I don’t know if you’re like me but the images that endure after each Summer Olympics—long after the runners, bikers, and tennis players have squeaked away—are the ones of flight. A diver mid-flip. A gymnast soaring out toward the high bar. A vaulter whipping high into the air.
I think these little human boomerangs are the ones that stick in the memory simply because they are the most difficult to comprehend. While I may be deluded enough to think (with my feet up, popcorn bowl on lap) that if I just trained hard enough, if I just got up at 5AM enough, I might be able to run or bike alongside the Olympians on the screen before me (crunch, crunch, oh yeah, you totally could), even my most delusional self shuts up at the appearance of the gymnasts and divers. I know it could never be so.
Because these bodies spinning through the air are, for that instant, something Other. They seem untethered by gravity and fear, and for just that moment, allowed to become a thing of pure Grace. How do they get into that state? I have no idea. My best guess is that they draw upon some secret source (is it Fearlessness? is it Faith?) that enables this most brief but significant change of state. I don’t know what it is, but I know it is rare.
Enter Ezra Shaw. Sports Photographer.
Ezra has been a Staff Photographer with Getty Images for over a decade. With an event like diving, he knows the job is to capture the full dive. A wide shot. To provide some record of a body in this state of grace, before it—splash—becomes human again.
But one overcast day in July, standing on a pool deck in Shanghai, Ezra got an idea. He was snapping away at the preliminary rounds of men’s 3m diving (the springy diving board one) at the 2011 FINA World Championships... and he thought, what if instead of trying to capture the full wingspan of flight, he zoomed in?
He got out his hulking 800mm telephoto lens.
He took one shot. Nothing.
A second shot. Nothing.
And then he got something:
Jonathan Joernfalk of Sweden. Courtesy of Getty Images / Ezra Shaw.
This photo (which was not the first he got, but one of the best) is just the tip of the iceberg of what Ezra was able to capture that day. The images get so much better, each one more impossibly bizarre than the last. The sheer cartoonish range of human exertion he was able to document is, well... sidesplitting.
Here is a collection of the 18 most excruciating ones.
And here are a few more on Ezra's site.
This collection of photos was, to me, a revelation. Yes, they were hilarious. But as I scrolled through picture after picture, I felt something else dawning: They are human too. Look how weird and clumsy and unpretty they are! The way you fight gravity is not through achieving some temporary state of pure elegance, but is any goshdarn way you can. You can stave off gravity by stabbing at it with your tongue, by puffing your cheeks at it, furrowing your eyebrows, straining your neck.
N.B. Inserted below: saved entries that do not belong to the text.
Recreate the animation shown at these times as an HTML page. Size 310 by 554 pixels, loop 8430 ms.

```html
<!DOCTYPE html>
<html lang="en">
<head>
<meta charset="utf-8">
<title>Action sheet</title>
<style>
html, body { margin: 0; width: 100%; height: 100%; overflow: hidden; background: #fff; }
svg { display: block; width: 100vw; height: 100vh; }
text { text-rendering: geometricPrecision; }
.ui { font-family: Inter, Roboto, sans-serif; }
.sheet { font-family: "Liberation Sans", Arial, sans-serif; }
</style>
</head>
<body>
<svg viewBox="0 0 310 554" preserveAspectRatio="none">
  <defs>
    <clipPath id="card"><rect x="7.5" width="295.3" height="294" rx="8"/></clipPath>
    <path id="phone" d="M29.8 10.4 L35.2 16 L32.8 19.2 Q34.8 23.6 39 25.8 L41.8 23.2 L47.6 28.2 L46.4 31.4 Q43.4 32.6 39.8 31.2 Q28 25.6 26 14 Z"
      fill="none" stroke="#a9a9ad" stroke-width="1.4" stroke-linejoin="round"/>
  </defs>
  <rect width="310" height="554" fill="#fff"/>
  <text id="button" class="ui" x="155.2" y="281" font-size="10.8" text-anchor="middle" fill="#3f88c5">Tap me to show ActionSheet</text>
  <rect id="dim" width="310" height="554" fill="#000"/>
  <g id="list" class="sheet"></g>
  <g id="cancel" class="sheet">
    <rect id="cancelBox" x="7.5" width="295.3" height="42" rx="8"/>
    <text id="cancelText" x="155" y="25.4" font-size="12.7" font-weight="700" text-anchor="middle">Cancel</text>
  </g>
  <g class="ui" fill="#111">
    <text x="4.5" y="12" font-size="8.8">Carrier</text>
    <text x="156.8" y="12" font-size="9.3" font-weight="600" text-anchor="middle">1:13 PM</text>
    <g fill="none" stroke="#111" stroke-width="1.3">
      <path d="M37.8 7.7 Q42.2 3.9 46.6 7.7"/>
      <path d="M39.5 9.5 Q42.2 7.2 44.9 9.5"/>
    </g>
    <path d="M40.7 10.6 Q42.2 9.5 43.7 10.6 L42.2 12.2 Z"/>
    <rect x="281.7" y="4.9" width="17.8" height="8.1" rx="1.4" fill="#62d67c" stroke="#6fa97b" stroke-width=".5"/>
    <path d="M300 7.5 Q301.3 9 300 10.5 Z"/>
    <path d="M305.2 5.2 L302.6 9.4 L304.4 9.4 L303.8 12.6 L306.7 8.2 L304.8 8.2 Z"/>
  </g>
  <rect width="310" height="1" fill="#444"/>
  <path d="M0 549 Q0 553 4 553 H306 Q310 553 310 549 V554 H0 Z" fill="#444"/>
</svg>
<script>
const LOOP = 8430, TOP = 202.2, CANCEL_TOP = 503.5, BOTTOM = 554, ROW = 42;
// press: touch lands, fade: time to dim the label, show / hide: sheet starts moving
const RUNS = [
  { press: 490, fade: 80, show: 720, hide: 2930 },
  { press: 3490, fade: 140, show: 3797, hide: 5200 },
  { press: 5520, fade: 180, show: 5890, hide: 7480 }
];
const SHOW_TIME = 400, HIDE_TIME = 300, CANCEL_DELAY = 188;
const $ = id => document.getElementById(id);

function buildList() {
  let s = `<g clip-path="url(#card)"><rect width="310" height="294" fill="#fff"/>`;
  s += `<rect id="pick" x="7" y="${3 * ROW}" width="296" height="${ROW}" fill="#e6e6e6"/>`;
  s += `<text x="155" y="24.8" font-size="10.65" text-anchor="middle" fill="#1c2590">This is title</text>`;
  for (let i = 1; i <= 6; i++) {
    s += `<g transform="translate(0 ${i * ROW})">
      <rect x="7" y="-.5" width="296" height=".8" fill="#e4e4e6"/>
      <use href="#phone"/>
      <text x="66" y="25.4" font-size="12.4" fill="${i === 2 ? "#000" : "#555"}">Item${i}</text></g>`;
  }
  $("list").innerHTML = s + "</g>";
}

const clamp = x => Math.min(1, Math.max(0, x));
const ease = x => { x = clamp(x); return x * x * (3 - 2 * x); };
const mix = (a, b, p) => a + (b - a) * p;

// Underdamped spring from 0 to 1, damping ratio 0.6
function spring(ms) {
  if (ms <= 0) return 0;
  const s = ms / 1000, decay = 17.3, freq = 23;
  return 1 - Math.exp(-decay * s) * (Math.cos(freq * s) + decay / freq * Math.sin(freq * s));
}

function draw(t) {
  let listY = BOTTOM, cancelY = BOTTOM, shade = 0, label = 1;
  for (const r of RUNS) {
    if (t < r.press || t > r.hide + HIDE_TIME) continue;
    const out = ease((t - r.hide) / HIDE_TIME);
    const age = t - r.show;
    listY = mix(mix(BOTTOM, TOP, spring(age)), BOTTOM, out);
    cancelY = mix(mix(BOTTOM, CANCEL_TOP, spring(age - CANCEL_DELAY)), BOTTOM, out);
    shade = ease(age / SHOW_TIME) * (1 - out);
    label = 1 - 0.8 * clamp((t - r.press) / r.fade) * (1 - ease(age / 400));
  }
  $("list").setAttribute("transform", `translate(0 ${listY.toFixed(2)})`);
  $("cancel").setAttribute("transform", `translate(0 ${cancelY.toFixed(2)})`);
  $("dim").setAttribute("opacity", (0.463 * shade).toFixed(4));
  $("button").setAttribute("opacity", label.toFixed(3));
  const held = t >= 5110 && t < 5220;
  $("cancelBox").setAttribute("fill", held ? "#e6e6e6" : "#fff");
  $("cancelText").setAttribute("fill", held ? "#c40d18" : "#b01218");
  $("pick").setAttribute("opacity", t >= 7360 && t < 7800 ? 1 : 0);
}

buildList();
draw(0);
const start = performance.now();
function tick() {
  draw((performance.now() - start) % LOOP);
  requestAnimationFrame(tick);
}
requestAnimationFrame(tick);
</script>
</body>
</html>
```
The road to Grace, as these photos so irrefutably prove, is paved in Awkward.
Ezra Shaw agrees. He thinks the success of these photos (they went viral last year), goes beyond seeing funny faces. “There’s something in seeing the such intense strain exposed, that is appealing to us.”
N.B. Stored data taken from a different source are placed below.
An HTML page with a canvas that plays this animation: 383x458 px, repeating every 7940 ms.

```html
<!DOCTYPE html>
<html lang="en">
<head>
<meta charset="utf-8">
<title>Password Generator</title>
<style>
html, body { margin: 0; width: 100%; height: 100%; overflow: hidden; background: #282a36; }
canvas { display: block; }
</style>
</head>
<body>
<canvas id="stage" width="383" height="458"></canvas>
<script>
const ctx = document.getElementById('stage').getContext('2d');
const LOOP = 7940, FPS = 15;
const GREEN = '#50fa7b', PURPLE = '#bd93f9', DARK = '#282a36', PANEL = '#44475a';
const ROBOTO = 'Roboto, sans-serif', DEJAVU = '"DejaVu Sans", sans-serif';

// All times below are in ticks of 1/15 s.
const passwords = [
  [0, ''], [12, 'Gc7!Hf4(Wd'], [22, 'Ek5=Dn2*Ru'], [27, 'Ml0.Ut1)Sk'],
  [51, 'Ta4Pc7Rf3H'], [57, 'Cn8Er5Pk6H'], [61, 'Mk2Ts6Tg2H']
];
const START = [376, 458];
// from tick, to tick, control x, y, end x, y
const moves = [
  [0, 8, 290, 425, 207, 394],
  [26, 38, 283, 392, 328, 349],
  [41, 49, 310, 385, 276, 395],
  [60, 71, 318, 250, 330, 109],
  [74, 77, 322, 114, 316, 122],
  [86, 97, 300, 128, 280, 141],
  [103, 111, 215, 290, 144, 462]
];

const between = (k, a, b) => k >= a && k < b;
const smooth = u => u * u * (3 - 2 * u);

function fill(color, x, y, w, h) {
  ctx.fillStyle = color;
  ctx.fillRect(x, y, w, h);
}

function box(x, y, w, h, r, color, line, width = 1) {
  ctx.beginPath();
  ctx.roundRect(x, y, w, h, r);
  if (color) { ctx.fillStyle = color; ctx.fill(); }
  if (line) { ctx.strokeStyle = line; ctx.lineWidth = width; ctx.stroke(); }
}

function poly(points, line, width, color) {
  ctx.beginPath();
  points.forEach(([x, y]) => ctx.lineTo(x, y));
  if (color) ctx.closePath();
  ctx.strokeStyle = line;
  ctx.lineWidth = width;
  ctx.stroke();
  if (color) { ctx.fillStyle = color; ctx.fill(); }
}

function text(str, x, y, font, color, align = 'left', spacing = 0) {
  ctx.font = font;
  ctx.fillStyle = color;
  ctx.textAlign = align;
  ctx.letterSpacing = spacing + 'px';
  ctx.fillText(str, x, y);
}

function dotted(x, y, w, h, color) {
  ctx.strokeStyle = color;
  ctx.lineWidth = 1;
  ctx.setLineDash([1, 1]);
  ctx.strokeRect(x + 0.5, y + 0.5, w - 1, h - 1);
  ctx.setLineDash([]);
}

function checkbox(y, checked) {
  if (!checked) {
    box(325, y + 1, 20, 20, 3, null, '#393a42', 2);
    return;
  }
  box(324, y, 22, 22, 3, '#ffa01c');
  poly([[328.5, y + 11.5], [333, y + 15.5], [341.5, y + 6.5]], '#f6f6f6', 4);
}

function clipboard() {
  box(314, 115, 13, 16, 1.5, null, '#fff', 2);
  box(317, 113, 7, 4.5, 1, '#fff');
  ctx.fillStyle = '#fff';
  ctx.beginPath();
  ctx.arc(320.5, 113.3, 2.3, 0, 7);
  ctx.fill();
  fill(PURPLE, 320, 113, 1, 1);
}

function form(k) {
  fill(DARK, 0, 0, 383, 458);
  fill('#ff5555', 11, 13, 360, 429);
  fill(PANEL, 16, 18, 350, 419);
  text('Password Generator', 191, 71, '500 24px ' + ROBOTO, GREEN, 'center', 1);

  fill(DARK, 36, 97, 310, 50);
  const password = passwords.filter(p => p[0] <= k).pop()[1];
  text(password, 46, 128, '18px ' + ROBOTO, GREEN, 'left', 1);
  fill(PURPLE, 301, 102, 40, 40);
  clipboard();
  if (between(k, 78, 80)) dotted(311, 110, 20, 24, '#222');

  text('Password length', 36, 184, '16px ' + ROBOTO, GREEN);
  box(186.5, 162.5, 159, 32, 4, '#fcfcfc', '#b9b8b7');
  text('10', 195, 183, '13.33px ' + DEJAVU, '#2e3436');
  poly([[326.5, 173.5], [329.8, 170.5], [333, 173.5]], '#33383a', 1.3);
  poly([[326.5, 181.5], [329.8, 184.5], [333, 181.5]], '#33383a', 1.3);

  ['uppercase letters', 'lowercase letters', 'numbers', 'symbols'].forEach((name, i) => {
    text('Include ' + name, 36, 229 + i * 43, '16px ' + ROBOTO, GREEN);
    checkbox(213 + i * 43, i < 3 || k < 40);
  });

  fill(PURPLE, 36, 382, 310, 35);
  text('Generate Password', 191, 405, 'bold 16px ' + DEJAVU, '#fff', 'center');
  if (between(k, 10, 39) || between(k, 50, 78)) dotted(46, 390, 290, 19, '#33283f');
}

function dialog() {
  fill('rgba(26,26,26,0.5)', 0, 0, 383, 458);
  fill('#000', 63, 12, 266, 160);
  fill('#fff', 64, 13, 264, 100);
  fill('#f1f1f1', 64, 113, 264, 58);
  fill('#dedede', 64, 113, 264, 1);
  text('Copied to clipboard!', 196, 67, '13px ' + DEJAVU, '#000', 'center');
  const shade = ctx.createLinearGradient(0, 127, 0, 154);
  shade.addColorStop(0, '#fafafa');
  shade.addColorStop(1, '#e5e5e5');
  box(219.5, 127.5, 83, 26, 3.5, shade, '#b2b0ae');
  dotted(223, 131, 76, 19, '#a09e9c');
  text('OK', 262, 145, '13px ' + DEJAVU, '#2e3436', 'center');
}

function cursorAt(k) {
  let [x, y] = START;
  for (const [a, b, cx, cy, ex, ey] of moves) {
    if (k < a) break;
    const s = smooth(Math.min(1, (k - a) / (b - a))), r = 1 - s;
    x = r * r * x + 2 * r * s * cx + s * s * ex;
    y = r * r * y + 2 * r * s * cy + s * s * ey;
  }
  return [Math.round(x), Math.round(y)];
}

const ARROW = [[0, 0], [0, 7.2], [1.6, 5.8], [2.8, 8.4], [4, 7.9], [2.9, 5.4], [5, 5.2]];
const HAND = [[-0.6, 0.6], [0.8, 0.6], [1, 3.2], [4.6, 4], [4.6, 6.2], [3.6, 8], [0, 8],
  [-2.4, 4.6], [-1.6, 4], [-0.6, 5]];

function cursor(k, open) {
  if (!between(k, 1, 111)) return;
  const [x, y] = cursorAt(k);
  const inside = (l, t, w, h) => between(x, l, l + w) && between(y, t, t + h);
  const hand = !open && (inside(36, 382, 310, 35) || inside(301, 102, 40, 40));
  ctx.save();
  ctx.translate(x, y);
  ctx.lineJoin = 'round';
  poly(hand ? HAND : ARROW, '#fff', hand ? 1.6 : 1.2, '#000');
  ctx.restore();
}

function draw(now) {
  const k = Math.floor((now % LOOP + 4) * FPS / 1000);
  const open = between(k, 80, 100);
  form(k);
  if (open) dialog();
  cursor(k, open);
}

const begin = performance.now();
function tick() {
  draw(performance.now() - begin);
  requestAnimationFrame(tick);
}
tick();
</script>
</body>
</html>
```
That seems to be precisely it. That their scrappiness is a kind of equalizer. Not only does it bring the divers down to our level -- weighted and ungainly on the pool deck -- but it also invites us to fly among them. In each pointed tongue and flapping lip is a high five. Man, this is all we got. Neck clench. Lip chew. The only way we weighted creatures have to achieve grace.
And maybe that’s why these photos elicit such a reaction. It’s the thrill of seeing that human bond -- which turns out to be a gristly and spittle-covered thing -- revealed in such high definition. Or. Well. Maybe it's just ha ha look at da smooshy cheek on da fancy man.
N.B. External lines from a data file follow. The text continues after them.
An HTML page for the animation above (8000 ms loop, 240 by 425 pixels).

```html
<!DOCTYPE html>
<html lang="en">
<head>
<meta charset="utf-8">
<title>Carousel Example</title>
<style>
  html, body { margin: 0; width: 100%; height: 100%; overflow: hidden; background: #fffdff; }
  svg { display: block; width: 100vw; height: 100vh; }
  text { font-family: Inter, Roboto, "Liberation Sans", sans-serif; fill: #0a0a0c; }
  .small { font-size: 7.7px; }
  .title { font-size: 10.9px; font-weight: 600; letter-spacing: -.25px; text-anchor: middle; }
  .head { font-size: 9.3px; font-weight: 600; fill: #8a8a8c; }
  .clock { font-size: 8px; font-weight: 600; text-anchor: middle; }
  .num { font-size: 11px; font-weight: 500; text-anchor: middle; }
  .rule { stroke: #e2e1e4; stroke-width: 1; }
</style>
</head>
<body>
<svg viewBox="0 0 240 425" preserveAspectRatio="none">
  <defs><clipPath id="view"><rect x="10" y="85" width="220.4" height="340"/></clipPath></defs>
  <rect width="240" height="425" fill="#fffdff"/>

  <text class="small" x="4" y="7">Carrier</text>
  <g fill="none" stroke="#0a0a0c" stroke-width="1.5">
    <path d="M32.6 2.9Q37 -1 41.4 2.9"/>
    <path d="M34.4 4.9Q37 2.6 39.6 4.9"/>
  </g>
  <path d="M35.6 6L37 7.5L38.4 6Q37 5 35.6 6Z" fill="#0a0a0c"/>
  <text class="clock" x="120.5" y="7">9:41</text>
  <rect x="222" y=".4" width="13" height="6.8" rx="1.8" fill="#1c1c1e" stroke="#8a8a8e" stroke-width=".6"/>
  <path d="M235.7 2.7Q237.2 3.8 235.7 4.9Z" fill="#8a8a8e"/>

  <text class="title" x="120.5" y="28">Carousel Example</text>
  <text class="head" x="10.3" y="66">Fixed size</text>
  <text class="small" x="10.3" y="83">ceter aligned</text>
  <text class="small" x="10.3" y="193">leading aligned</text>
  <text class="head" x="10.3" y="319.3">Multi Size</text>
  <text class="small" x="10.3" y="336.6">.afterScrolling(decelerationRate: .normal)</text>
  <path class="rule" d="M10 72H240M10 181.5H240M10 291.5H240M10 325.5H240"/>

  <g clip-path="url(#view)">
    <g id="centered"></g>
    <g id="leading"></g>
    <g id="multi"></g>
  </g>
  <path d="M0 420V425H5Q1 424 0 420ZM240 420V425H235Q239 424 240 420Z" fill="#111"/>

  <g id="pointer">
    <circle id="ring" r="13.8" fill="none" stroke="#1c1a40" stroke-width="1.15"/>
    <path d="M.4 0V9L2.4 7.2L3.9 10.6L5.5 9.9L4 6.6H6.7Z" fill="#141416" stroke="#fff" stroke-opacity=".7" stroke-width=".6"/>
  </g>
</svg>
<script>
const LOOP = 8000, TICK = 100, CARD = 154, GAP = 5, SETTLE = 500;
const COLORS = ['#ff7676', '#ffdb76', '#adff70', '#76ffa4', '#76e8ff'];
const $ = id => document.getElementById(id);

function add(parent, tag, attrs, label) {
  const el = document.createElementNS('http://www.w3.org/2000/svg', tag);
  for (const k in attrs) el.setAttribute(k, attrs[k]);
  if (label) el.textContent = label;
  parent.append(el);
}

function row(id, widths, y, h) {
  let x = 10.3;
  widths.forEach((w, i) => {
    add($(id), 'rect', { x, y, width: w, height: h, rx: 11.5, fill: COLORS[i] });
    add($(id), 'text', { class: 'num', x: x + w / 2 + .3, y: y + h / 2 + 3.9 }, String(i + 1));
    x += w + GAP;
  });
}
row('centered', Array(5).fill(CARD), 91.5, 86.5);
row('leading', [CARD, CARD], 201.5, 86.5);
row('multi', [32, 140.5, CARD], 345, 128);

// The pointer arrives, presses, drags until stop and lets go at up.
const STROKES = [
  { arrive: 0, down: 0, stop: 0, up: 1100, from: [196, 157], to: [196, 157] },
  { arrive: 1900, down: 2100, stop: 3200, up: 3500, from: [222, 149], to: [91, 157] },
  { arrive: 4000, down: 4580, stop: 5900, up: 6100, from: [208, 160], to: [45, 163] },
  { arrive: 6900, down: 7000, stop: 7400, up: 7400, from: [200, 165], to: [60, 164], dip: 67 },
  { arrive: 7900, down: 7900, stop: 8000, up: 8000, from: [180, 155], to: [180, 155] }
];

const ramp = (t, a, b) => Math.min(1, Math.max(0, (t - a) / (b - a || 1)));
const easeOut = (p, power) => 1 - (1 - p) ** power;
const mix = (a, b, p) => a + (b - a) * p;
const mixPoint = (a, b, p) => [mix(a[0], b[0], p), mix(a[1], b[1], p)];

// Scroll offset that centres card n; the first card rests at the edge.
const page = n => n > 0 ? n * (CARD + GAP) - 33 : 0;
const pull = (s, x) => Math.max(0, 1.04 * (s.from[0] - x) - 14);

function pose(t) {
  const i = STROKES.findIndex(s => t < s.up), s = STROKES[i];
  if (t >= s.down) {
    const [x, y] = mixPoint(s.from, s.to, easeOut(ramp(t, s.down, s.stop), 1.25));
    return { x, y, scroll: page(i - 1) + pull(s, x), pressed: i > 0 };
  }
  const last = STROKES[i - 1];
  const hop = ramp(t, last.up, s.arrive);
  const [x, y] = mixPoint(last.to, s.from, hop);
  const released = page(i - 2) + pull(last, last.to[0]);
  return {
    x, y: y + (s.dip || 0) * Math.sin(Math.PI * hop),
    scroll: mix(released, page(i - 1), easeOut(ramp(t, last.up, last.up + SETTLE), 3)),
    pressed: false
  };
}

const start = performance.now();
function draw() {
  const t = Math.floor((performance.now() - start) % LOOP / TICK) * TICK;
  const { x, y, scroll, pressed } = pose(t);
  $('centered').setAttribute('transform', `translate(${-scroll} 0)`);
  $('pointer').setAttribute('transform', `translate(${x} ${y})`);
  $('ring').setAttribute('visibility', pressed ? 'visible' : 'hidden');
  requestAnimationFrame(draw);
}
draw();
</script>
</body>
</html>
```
Either way, splash on, summer luller. And move forward in any goshdarn way that you can.
A few more links:
You can see through Ezra’s photos -- static hay bales in front of hundreds of rushing wheels of the Tour de France, Chinese drummers so synchronized they look like a quilt, a tennis player so airborne it appears she’s about to embrace her own shadow -- this is not the first time he’s frozen moments of extreme exertion into visual whimsy. His website is worth a careful browse-through. You know, if you like fun.
A particularly beautiful video of Mens 3m Diving, set to Emo and put in Slow-Mo, which displays that "it looks like they're sipping up some secret source" thing I was trying to describe. Look at the quiet. The faith. The concentration.